— What you need to do —
Keep each line of the material that includes "label", and leave out the rest.

------------

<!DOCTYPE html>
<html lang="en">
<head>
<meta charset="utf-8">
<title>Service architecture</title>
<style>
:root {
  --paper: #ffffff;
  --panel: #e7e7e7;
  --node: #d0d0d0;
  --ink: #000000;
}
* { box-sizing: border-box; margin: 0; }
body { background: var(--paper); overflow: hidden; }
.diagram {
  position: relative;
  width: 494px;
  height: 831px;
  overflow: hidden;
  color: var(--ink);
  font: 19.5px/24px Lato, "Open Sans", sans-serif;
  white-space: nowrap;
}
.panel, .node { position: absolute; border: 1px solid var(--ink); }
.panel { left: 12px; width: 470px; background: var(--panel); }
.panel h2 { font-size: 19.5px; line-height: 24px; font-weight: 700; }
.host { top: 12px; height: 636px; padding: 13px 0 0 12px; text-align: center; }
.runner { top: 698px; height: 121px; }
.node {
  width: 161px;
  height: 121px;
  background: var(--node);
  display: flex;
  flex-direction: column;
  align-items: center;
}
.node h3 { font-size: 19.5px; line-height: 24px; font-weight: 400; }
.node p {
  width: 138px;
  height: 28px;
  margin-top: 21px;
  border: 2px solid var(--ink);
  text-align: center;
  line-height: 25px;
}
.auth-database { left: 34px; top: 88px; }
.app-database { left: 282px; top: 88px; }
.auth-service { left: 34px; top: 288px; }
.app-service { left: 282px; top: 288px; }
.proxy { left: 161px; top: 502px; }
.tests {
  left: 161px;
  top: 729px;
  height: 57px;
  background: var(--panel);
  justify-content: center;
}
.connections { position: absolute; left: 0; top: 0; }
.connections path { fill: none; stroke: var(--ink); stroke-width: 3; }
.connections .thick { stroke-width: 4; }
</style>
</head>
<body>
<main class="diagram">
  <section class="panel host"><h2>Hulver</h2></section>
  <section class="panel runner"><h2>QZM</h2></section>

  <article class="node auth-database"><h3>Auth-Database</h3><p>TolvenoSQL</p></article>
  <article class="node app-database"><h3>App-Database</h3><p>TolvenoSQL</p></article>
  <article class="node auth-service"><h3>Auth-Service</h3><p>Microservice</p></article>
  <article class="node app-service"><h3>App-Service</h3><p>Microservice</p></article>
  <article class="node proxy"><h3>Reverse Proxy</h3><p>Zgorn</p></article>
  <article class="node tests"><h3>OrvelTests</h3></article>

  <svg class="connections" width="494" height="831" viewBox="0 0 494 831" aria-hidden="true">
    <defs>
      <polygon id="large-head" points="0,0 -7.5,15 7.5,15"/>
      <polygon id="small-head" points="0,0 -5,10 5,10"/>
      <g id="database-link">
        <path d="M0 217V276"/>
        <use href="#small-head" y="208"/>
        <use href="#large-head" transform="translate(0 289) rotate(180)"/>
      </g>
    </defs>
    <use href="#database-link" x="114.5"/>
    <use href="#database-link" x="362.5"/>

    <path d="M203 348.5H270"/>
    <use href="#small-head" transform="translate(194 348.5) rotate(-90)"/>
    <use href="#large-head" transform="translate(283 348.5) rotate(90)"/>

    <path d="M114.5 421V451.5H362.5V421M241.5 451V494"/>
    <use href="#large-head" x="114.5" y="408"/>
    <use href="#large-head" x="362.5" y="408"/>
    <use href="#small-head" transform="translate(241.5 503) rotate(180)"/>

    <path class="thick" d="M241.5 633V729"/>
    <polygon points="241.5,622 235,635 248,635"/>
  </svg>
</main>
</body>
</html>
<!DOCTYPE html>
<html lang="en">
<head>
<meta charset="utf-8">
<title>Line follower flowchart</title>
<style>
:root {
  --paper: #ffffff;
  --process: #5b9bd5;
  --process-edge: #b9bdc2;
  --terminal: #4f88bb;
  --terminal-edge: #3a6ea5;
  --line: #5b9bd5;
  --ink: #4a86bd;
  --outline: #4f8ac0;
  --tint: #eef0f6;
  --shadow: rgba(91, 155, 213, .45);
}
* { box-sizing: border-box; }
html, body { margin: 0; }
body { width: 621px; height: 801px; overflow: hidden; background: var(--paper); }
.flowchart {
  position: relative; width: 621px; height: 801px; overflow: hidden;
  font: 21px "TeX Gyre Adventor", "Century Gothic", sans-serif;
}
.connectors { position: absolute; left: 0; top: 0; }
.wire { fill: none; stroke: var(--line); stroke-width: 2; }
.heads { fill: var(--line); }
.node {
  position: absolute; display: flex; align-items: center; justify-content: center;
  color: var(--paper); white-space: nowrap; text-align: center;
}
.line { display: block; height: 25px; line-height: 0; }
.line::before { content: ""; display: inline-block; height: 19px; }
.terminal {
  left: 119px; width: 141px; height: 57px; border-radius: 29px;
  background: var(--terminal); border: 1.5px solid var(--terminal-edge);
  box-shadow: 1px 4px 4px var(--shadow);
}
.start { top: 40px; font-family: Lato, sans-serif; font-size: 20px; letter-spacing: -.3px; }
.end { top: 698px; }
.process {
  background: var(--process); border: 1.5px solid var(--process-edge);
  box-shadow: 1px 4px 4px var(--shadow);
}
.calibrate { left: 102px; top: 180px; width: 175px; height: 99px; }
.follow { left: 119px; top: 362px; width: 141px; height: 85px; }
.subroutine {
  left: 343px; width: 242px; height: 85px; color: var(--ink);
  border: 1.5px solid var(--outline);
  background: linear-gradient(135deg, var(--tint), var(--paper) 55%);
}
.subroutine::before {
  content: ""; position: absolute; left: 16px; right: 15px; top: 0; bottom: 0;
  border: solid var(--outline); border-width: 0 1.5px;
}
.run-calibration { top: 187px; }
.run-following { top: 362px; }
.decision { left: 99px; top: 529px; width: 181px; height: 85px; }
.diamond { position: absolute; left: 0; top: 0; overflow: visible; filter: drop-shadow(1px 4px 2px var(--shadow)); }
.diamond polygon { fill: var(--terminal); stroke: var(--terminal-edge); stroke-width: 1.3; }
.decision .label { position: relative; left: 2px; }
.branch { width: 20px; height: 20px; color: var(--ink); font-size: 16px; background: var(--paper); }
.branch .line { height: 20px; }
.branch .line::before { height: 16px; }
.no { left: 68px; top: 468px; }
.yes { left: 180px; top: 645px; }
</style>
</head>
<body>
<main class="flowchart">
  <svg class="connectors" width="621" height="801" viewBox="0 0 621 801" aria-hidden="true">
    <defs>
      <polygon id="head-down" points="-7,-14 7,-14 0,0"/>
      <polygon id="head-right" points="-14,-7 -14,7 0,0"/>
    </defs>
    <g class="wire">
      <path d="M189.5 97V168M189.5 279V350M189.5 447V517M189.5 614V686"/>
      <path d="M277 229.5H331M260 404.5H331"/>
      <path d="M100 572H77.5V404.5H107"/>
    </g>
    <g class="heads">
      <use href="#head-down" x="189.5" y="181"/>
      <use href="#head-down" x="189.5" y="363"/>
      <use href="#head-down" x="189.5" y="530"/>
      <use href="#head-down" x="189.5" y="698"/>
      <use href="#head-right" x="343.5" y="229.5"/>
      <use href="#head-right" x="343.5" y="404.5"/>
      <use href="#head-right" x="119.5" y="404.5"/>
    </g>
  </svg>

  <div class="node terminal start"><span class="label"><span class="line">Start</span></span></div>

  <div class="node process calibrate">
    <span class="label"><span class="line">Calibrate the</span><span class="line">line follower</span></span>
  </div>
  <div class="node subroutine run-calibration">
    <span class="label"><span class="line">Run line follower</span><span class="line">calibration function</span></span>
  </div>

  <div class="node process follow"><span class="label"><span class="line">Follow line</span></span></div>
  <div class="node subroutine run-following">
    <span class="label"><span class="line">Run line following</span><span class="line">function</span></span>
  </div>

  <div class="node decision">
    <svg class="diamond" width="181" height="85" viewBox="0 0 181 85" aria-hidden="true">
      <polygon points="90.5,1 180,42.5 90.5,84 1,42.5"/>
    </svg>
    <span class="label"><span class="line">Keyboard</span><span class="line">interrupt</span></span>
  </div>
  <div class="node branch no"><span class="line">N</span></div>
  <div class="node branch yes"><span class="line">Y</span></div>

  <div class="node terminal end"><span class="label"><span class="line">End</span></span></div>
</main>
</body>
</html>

------------

— Solution to the problem —
.decision .label { position: relative; left: 2px; }
  <div class="node terminal start"><span class="label"><span class="line">Start</span></span></div>
    <span class="label"><span class="line">Calibrate the</span><span class="line">line follower</span></span>
    <span class="label"><span class="line">Run line follower</span><span class="line">calibration function</span></span>
  <div class="node process follow"><span class="label"><span class="line">Follow line</span></span></div>
    <span class="label"><span class="line">Run line following</span><span class="line">function</span></span>
    <span class="label"><span class="line">Keyboard</span><span class="line">interrupt</span></span>
  <div class="node terminal end"><span class="label"><span class="line">End</span></span></div>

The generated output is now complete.